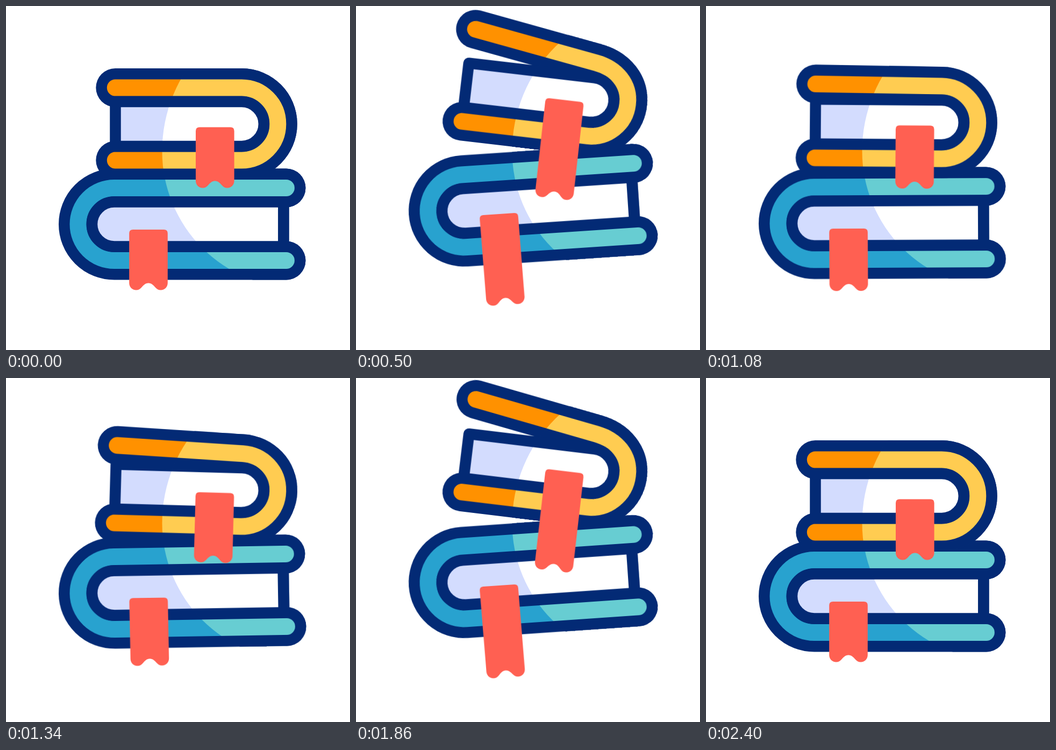
Animation, 640 px wide and 640 px high, one loop 2620 ms. Source, as an HTML page:

```html
<!DOCTYPE html>
<html lang="en">
<head>
<meta charset="utf-8">
<title>Books</title>
<style>
html, body { margin: 0; height: 100%; overflow: hidden; background: #fff; }
svg { display: block; width: 100vw; height: 100vh; }
path { fill: none; stroke-linecap: round; stroke-linejoin: round; }

.edge { stroke: #032a75; stroke-width: 72; }
.skin { stroke: var(--skin); stroke-width: 31; }
.page { stroke: #032a75; stroke-width: 20.5; fill: var(--page); }
.mark { fill: #ff6052; }

.dark { --page: #d3dcfe; }
.light { --page: #fff; }
.upper.dark { --skin: #ff9100; }
.upper.light { --skin: #ffcc51; }
.lower.dark { --skin: #28a2cf; }
.lower.light { --skin: #67cdd2; }

/* whole books: lift and tilt */
.upper, .lower { animation: lift 2620ms linear infinite; }
.upper { transform-origin: 438.3px 219.5px; --up: translateY(-47px) rotate(7deg); }
.lower { transform-origin: 201.5px 406px; --up: translateY(-26px) rotate(-4deg); }

.lower .cover { d: path("M521.4 338.5H201.5A67.5 67.5 0 0 0 201.5 473.5H521.4"); }
.lower .page { d: path("M201.5 364.5H516.3V447.5H201.5A41.5 41.5 0 0 1 201.5 364.5Z"); }
.upper .page { d: path("M438.3 178H203.5V261H438.3A41.5 41.5 0 0 0 438.3 178Z"); }

/* opening cover and stretching ribbons */
.upper .cover, .mark { d: var(--rest); animation: morph 2620ms linear infinite; }
.upper .cover {
  --rest: path("M203.3 152L438.3 152C475.6 152 505.8 182.2 505.8 219.5C505.8 256.8 475.6 287 438.3 287L203.3 287");
  --peak: path("M208.7 112L439 149.9C477.5 156.2 505.8 182.2 505.8 219.5C505.8 256.8 475.6 287 438.3 287L203.3 287");
}
.upper .mark {
  --rest: path("M353 232.5q0-7 7-7l57.6 0q7 0 7 7l0 93c0 7-5.5 13-13 13c-4 0-7.5-2-10-5c-3-3.5-7-8-12.8-8c-5.8 0-9.8 4.5-12.8 8c-2.5 3-6 5-10 5c-7.5 0-13-6-13-13z");
  --peak: path("M353 232.5q0-7 7-7l57.6 0q7 0 7 7l1 168c0 7-5.5 13-13 13c-4 0-7.5-2-10-5c-3-3.5-7-8-12.8-8c-5.8 0-9.8 4.5-12.8 8c-2.5 3-6 5-10 5c-7.5 0-13-6-13-13z");
}
.lower .mark {
  --rest: path("M229.2 423q0-7 7-7l57.6 0q7 0 7 7l0 92.5c0 7-5.5 13-13 13c-4 0-7.5-2-10-5c-3-3.5-7-8-12.8-8c-5.8 0-9.8 4.5-12.8 8c-2.5 3-6 5-10 5c-7.5 0-13-6-13-13z");
  --peak: path("M229.2 423q0-7 7-7l57.6 0q7 0 7 7l2 152.5c0 7-5.5 13-13 13c-4 0-7.5-2-10-5c-3-3.5-7-8-12.8-8c-5.8 0-9.8 4.5-12.8 8c-2.5 3-6 5-10 5c-7.5 0-13-6-13-13z");
}

@keyframes lift {
  0%, 48.168% { transform: none; animation-timing-function: cubic-bezier(.167, 0, 0, 1); }
  29.008%, 77.176% { transform: var(--up); animation-timing-function: cubic-bezier(.4, 0, .6, 1); }
  43.702%, 91.87%, 100% { transform: none; }
}
@keyframes morph {
  0%, 48.168% { d: var(--rest); animation-timing-function: cubic-bezier(.167, 0, 0, 1); }
  29.008%, 77.176% { d: var(--peak); animation-timing-function: cubic-bezier(.4, 0, .6, 1); }
  43.702%, 91.87%, 100% { d: var(--rest); }
}
</style>
</head>
<body>
<svg viewBox="0 0 640 640">
  <!-- the light falls in fixed circles while the books move -->
  <clipPath id="glowLow"><circle cx="545.5" cy="270" r="255"/></clipPath>
  <clipPath id="glowUp"><circle cx="565.5" cy="270" r="275"/></clipPath>

  <g class="lower dark">
    <path class="cover edge"/><path class="cover skin"/><path class="page"/>
  </g>
  <g clip-path="url(#glowLow)">
    <g class="lower light">
      <path class="cover edge"/><path class="cover skin"/><path class="page"/>
    </g>
  </g>
  <g class="lower"><path class="mark"/></g>

  <g class="upper dark">
    <path class="cover edge"/><path class="cover skin"/><path class="page"/>
  </g>
  <g clip-path="url(#glowUp)">
    <g class="upper light">
      <path class="cover edge"/><path class="cover skin"/><path class="page"/>
    </g>
  </g>
  <g class="upper"><path class="mark"/></g>
</svg>
</body>
</html>
```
===
--- Brief ---
This task calls for the records to be copied exactly, without pictures.

--- Answer section ---
Animation, 640 px wide and 640 px high, one loop 2620 ms. Source, as an HTML page:

```html
<!DOCTYPE html>
<html lang="en">
<head>
<meta charset="utf-8">
<title>Books</title>
<style>
html, body { margin: 0; height: 100%; overflow: hidden; background: #fff; }
svg { display: block; width: 100vw; height: 100vh; }
path { fill: none; stroke-linecap: round; stroke-linejoin: round; }

.edge { stroke: #032a75; stroke-width: 72; }
.skin { stroke: var(--skin); stroke-width: 31; }
.page { stroke: #032a75; stroke-width: 20.5; fill: var(--page); }
.mark { fill: #ff6052; }

.dark { --page: #d3dcfe; }
.light { --page: #fff; }
.upper.dark { --skin: #ff9100; }
.upper.light { --skin: #ffcc51; }
.lower.dark { --skin: #28a2cf; }
.lower.light { --skin: #67cdd2; }

/* whole books: lift and tilt */
.upper, .lower { animation: lift 2620ms linear infinite; }
.upper { transform-origin: 438.3px 219.5px; --up: translateY(-47px) rotate(7deg); }
.lower { transform-origin: 201.5px 406px; --up: translateY(-26px) rotate(-4deg); }

.lower .cover { d: path("M521.4 338.5H201.5A67.5 67.5 0 0 0 201.5 473.5H521.4"); }
.lower .page { d: path("M201.5 364.5H516.3V447.5H201.5A41.5 41.5 0 0 1 201.5 364.5Z"); }
.upper .page { d: path("M438.3 178H203.5V261H438.3A41.5 41.5 0 0 0 438.3 178Z"); }

/* opening cover and stretching ribbons */
.upper .cover, .mark { d: var(--rest); animation: morph 2620ms linear infinite; }
.upper .cover {
  --rest: path("M203.3 152L438.3 152C475.6 152 505.8 182.2 505.8 219.5C505.8 256.8 475.6 287 438.3 287L203.3 287");
  --peak: path("M208.7 112L439 149.9C477.5 156.2 505.8 182.2 505.8 219.5C505.8 256.8 475.6 287 438.3 287L203.3 287");
}
.upper .mark {
  --rest: path("M353 232.5q0-7 7-7l57.6 0q7 0 7 7l0 93c0 7-5.5 13-13 13c-4 0-7.5-2-10-5c-3-3.5-7-8-12.8-8c-5.8 0-9.8 4.5-12.8 8c-2.5 3-6 5-10 5c-7.5 0-13-6-13-13z");
  --peak: path("M353 232.5q0-7 7-7l57.6 0q7 0 7 7l1 168c0 7-5.5 13-13 13c-4 0-7.5-2-10-5c-3-3.5-7-8-12.8-8c-5.8 0-9.8 4.5-12.8 8c-2.5 3-6 5-10 5c-7.5 0-13-6-13-13z");
}
.lower .mark {
  --rest: path("M229.2 423q0-7 7-7l57.6 0q7 0 7 7l0 92.5c0 7-5.5 13-13 13c-4 0-7.5-2-10-5c-3-3.5-7-8-12.8-8c-5.8 0-9.8 4.5-12.8 8c-2.5 3-6 5-10 5c-7.5 0-13-6-13-13z");
  --peak: path("M229.2 423q0-7 7-7l57.6 0q7 0 7 7l2 152.5c0 7-5.5 13-13 13c-4 0-7.5-2-10-5c-3-3.5-7-8-12.8-8c-5.8 0-9.8 4.5-12.8 8c-2.5 3-6 5-10 5c-7.5 0-13-6-13-13z");
}

@keyframes lift {
  0%, 48.168% { transform: none; animation-timing-function: cubic-bezier(.167, 0, 0, 1); }
  29.008%, 77.176% { transform: var(--up); animation-timing-function: cubic-bezier(.4, 0, .6, 1); }
  43.702%, 91.87%, 100% { transform: none; }
}
@keyframes morph {
  0%, 48.168% { d: var(--rest); animation-timing-function: cubic-bezier(.167, 0, 0, 1); }
  29.008%, 77.176% { d: var(--peak); animation-timing-function: cubic-bezier(.4, 0, .6, 1); }
  43.702%, 91.87%, 100% { d: var(--rest); }
}
</style>
</head>
<body>
<svg viewBox="0 0 640 640">
  <!-- the light falls in fixed circles while the books move -->
  <clipPath id="glowLow"><circle cx="545.5" cy="270" r="255"/></clipPath>
  <clipPath id="glowUp"><circle cx="565.5" cy="270" r="275"/></clipPath>

  <g class="lower dark">
    <path class="cover edge"/><path class="cover skin"/><path class="page"/>
  </g>
  <g clip-path="url(#glowLow)">
    <g class="lower light">
      <path class="cover edge"/><path class="cover skin"/><path class="page"/>
    </g>
  </g>
  <g class="lower"><path class="mark"/></g>

  <g class="upper dark">
    <path class="cover edge"/><path class="cover skin"/><path class="page"/>
  </g>
  <g clip-path="url(#glowUp)">
    <g class="upper light">
      <path class="cover edge"/><path class="cover skin"/><path class="page"/>
    </g>
  </g>
  <g class="upper"><path class="mark"/></g>
</svg>
</body>
</html>
```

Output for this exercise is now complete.